Ghana has been selected as one of the 20 countries to benefit from a regional micro-hydro project to provide technical and financial resources for micro-hydro technology development.
Dr Stephen Duah-Yentumi, Sustainable Development Advisor to the UNDP, said the project forms part of two UNDP regional programmes under a Multi functional platform aimed at providing modern energy to rural communities using the Platform as a decentralising energy source.
A multi functional platform is basically an engine, which provides energy for a variety of end user equipment such as grinding mills and other agro processing machines.
Dr Duah-Yentumi, who was addressing the first stakeholders’ workshop on the Global Village Energy Partnership Project (GVEP) in Accra said the GVEP provided a unique opportunity to put the provision of energy right at the heart of poverty reduction initiatives and to emphasise that without energy the Millennium Development Goals could not be achieved.

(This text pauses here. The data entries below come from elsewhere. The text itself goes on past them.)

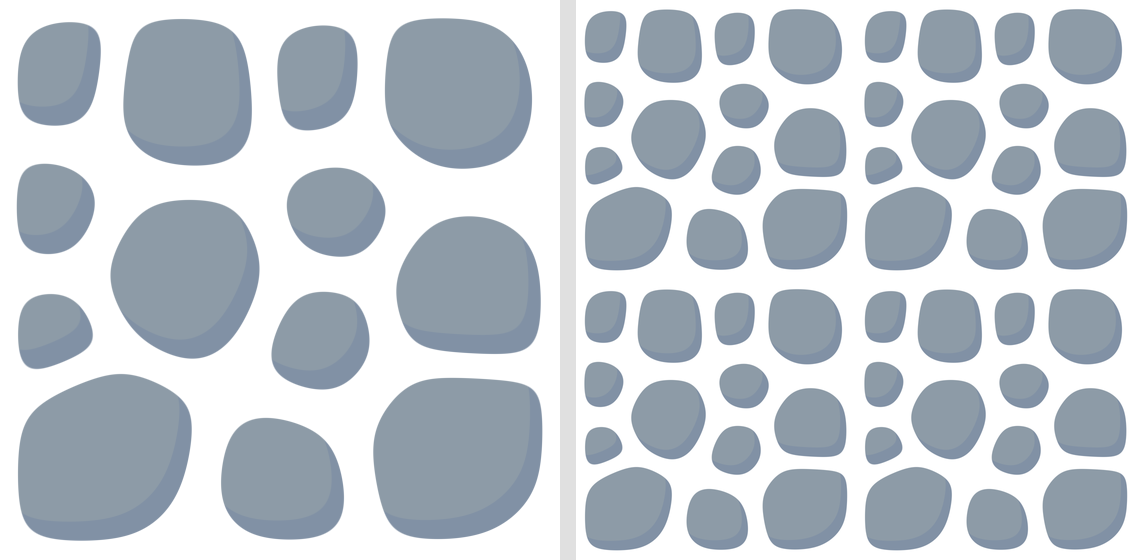
Left: one tile. Right: repeated 2 by 2.
This pattern is drawn by a WebGL 1 fragment shader. Its source:

```glsl
precision highp float;
uniform vec2 u_resolution;

const float STONES = 13.0;

vec3 hash3(float n) {
  return fract(sin(n * vec3(12.99, 78.23, 39.43) + vec3(1.7, 4.1, 2.6)) * 4375.85);
}

// Centre (xy), radius (z) and lean (w) of a stone
vec4 stone(float i) {
  vec3 h = hash3(i);
  vec3 s;
  if (i < 10.0) {
    // Two pairs of columns: three small stones beside two large ones
    float pair = floor(i / 5.0);
    float k = i - 5.0 * pair;
    s = k < 3.0
      ? vec3(0.105 + 0.475 * pair, 0.88 - 0.25 * k, 0.087)
      : vec3(0.345 + 0.47 * pair, 0.83 - 0.34 * (k - 3.0), 0.143);
  } else {
    // Bottom row: a flatter stone between two large ones
    float k = i - 10.0;
    float middle = 1.0 - abs(k - 1.0);
    s = vec3(0.19 + 0.32 * k, 0.19 - 0.055 * middle, 0.155 - 0.04 * middle);
  }
  s.xy += (h.xy - 0.5) * 0.045;
  s.z += (h.z - 0.5) * 0.016;
  return vec4(s, mix(-0.3, 0.7, h.z));
}

// Rounded cell: smooth maximum of the tile walls, an oval and the
// weighted bisectors towards all other stones
float stoneDistance(vec2 p, float owner) {
  const float sharpness = 50.0;
  vec4 s = stone(owner);
  vec2 q = p - s.xy;
  float oval = sqrt(dot(q, q) - s.w * q.x * q.y) - s.z - 0.017;
  vec2 low = exp(sharpness * (0.027 - p));
  vec2 high = exp(sharpness * (p - 0.973));
  float sum = exp(sharpness * oval) + low.x + low.y + high.x + high.y;
  for (float j = 0.0; j < STONES; j++) {
    if (j == owner) continue;
    vec4 other = stone(j);
    vec2 v = other.xy - s.xy;
    float gap = length(v);
    float border = 0.5 * (gap + (s.z * s.z - other.z * other.z) / gap);
    sum += exp(sharpness * (dot(q, v) / gap - border + 0.021));
  }
  return log(sum) / sharpness;
}

void main() {
  vec2 p = gl_FragCoord.xy / u_resolution;
  float edge = 0.75 / min(u_resolution.x, u_resolution.y);

  // Stone whose weighted cell holds this point
  float owner = 0.0;
  float nearest = 10.0;
  for (float i = 0.0; i < STONES; i++) {
    vec4 s = stone(i);
    vec2 q = p - s.xy;
    float power = dot(q, q) - s.z * s.z;
    if (power < nearest) {
      nearest = power;
      owner = i;
    }
  }

  // The lit face is the same outline moved up and to the left
  float body = stoneDistance(p, owner);
  float face = stoneDistance(p + vec2(0.022, -0.034), owner);

  vec3 ground = vec3(1.0);
  vec3 shade = vec3(0.506, 0.569, 0.647);
  vec3 lit = vec3(0.553, 0.608, 0.655);
  vec3 color = mix(lit, shade, smoothstep(-edge, edge, face));
  color = mix(color, ground, smoothstep(-edge, edge, body));
  gl_FragColor = vec4(color, 1.0);
}
```
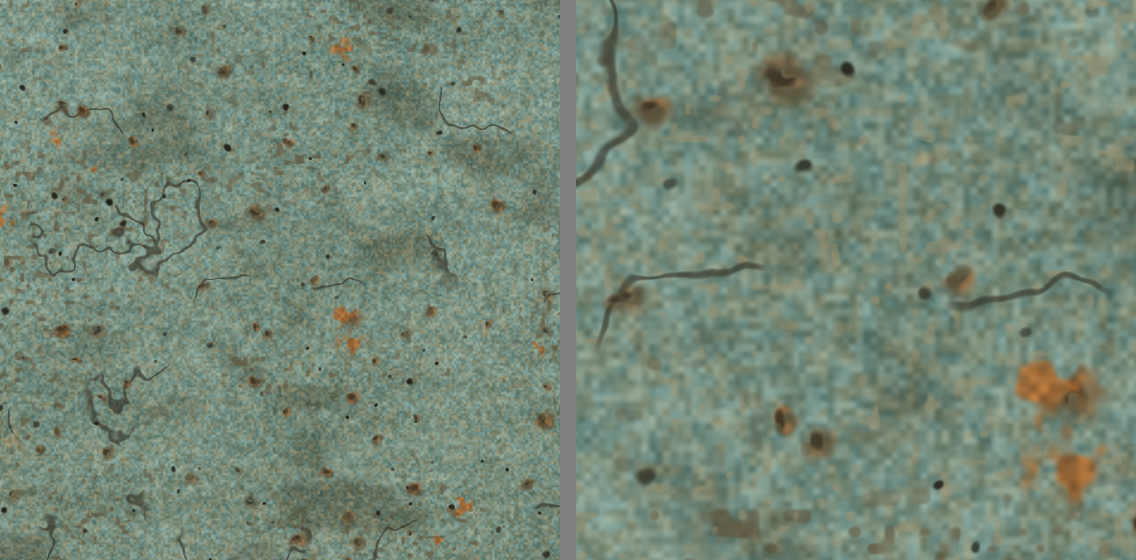
Left: the whole. Right: its middle third, enlarged.
Give the GLSL for this texture, as a three.js fragment shader.

```glsl
// Weathered teal painted metal with fine grain, rust spots, pits and hairline cracks.
#define PAINT vec3(0.468, 0.558, 0.498)
#define BROWN vec3(0.37, 0.31, 0.21)
#define PIT vec3(0.13, 0.12, 0.09)
#define ORANGE vec3(0.72, 0.42, 0.17)
#define TAN vec3(0.60, 0.57, 0.44)
#define GRAIN 0.20
#define STREAKS 0.075
#define SPOT_CELLS 15.0
#define PIT_CELLS 24.0
#define PATCH_CELLS 10.0
#define CRACK_WIDTH 0.018

varying vec2 vUv;

float hash(vec2 p) {
  vec3 q = fract(vec3(p.xyx) * 0.1031);
  q += dot(q, q.yzx + 33.33);
  return fract((q.x + q.y) * q.z);
}

float noise(vec2 p) {
  vec2 i = floor(p), f = fract(p);
  f = f * f * (3.0 - 2.0 * f);
  return mix(mix(hash(i), hash(i + vec2(1.0, 0.0)), f.x),
             mix(hash(i + vec2(0.0, 1.0)), hash(i + vec2(1.0)), f.x), f.y);
}

float fbm(vec2 p) {
  float sum = 0.0, gain = 0.5;
  for (int k = 0; k < 4; k++) {
    sum += gain * noise(p);
    p = p * 2.03 + 17.3;
    gain *= 0.5;
  }
  return sum / 0.9375;
}

// Scattered blots: x = soft halo, y = core, z = random value of the blot.
vec3 blots(vec2 p, float cells, float chance, float minR, float maxR, float seed) {
  vec2 home = floor(p * cells);
  vec3 result = vec3(0.0);
  for (int y = -1; y <= 1; y++) {
    for (int x = -1; x <= 1; x++) {
      vec2 id = home + vec2(x, y) + seed;
      float present = step(hash(id), chance);
      vec2 jitter = vec2(hash(id + 41.7), hash(id + 83.1));
      vec2 d = p - (id - seed + jitter) / cells;
      float size = hash(id + 127.9);
      float r = length(d) / mix(minR, maxR, size * size);
      float halo = present * (1.0 - smoothstep(0.45, 1.25, r));
      float core = present * (1.0 - smoothstep(0.2, 0.65, r));
      if (halo > result.x) result = vec3(halo, core, hash(id + 211.3));
    }
  }
  return result;
}

// Broken hairlines along the contours of a noise field.
float cracks(vec2 p) {
  float line = abs(fbm(p * 7.0 + 5.0) - 0.5);
  float broken = smoothstep(0.56, 0.68, noise(p * 10.0 + 31.0));
  return broken * (1.0 - smoothstep(0.2 * CRACK_WIDTH, CRACK_WIDTH, line));
}

// Paint with horizontal wear, broad shading and fine speckle.
vec3 paint(vec2 p) {
  float fine = noise(p * 235.0) - 0.5;
  float medium = noise(p * 118.0 + 9.0) - 0.5;
  float broad = fbm(p * 6.0 + 3.0) - 0.5;
  float streak = fbm(p * vec2(4.0, 42.0)) - 0.5;
  float light = GRAIN * (0.8 * fine + 0.55 * medium) + 0.10 * broad + STREAKS * streak;
  vec3 color = PAINT + light;

  // Bluer and lighter at the top, greener and duller at the bottom.
  color += (p.y - 0.5) * vec3(0.01, 0.025, 0.035);
  float hue = noise(p * 150.0 + 57.0) - 0.5;
  color += hue * vec3(0.09, 0.0, -0.07);

  float grime = smoothstep(0.5, 0.75, fbm(p * vec2(7.0, 11.0) + 71.0));
  color = mix(color, color * vec3(0.83, 0.80, 0.76), grime);
  float wear = smoothstep(0.4, 0.7, fbm(p * vec2(5.0, 9.0) + 23.0));
  float fleck = smoothstep(0.68, 0.88, noise(p * 100.0 + 13.0));
  color = mix(color, BROWN, fleck * (0.12 + 0.5 * wear));
  float chip = smoothstep(0.76, 0.93, noise(p * 125.0 + 91.0));
  return mix(color, TAN, 0.55 * chip);
}

void main() {
  vec2 p = vUv;
  vec2 warp = vec2(noise(p * 85.0), noise(p * 85.0 + 37.0)) - 0.5;
  float speck = noise(p * 170.0 + 19.0);
  vec3 color = paint(p);
  color = mix(color, PIT * 1.4, 0.6 * cracks(p + 0.004 * warp));

  // Rust spots with dark hearts and orange glints.
  vec3 spot = blots(p + 0.009 * warp, SPOT_CELLS, 0.27, 0.008, 0.019, 7.0);
  vec3 rust = mix(BROWN, ORANGE, 0.6 * spot.z * smoothstep(0.35, 0.8, speck));
  color = mix(color, rust + 0.12 * (speck - 0.5), spot.x * (0.45 + 0.45 * spot.z));
  vec2 shift = vec2(0.003, -0.002);
  vec3 heart = blots(p + shift + 0.009 * warp, SPOT_CELLS, 0.27, 0.008, 0.019, 7.0);
  color = mix(color, PIT, 0.65 * heart.y * smoothstep(0.25, 0.6, speck));

  // Ragged bare patches, a few bright orange and the rest pale.
  vec3 bare = blots(p + 0.026 * warp, PATCH_CELLS, 0.11, 0.012, 0.024, 61.0);
  vec3 bareColor = mix(TAN, ORANGE, step(0.3, bare.z)) * (0.68 + 0.5 * speck);
  color = mix(color, bareColor, 0.8 * bare.x * smoothstep(0.2, 0.55, noise(p * 70.0)));

  // Small black pits.
  vec3 pit = blots(p + 0.004 * warp, PIT_CELLS, 0.14, 0.003, 0.0075, 103.0);
  color = mix(color, PIT, pit.x * (0.5 + 0.5 * pit.z));

  gl_FragColor = vec4(clamp(color, 0.0, 1.0), 1.0);
}
```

He observed that 80 per cent of the thermal energy used for cooking in Ghana was by biomas, mostly charcoal and firewood, and advocated the use of Liquefied Petroleum Gas as alternative to the use of wood fuel.
The use of wood-fuel affects negatively women’s health and contributes to the depletion of Ghana’s forest resources.
Representatives from the energy sector: Ministry of Energy, the Council for Scientific and Industrial Research, Ministry of Communications and Technology, the Energy Foundation, the National Development Planning Commission, the SEND Foundation and the United States Agency for International Development, among other participants attended the workshop.
Jointly organised by the Ministry of Energy, the KITE and the United Nations Development Programme, the objective of workshop was to interact with stakeholders to collate inputs to complete the Energy for Poverty Reduction Action Plan in Ghana.
The Action Plan would provide stakeholders with a picture of the selected sectors with respect to their poverty reduction strategy, and the preparation of 10 ready to be implemented project documents.
With the GVEP, Ghana received a framework, which would help better coordinate all on going activities in the field of sustainable energy services for poverty reduction in the country.
The Project aims to develop the analysis, advocacy tool, networking, and bring stakeholders, especially the World Bank and the UNDP together, in a joint effort to ensure access to modern energy services by the rural poor, with the broad objective of poverty reduction.
Ghana became a signatory two months later after the GVEP was launched in August 2002 at the World Summit for Sustainable Development in South Africa.
The GVEP is being implemented by the Kumasi Institute of Technology and Environment (KITE), with stake-holdings by Non Governmental and Community Based Organisations.
Professor Mike Ocquaye, Minister of Energy who opened the workshop said a lot more effort would be required to send electricity to the remaining 50 per cent of the Ghanaian population who did not have access to electricity.
He stated that in spite of significant increase in access to electricity from 23 per cent in 1988 to the current level of over 50 per cent, more resources would be required to make electricity available to the remnant of the population who were probably farther from the national grid.
Prof. Ocquaye, represented by Mr Stanley Barnor, Chief Director of the Ministry said policy goals of wealth creation through accelerated poverty reduction and access to basic social services such as health care, quality education and potable water would be unachievable without adequate and reliable high supply of energy to all sectors of the economy.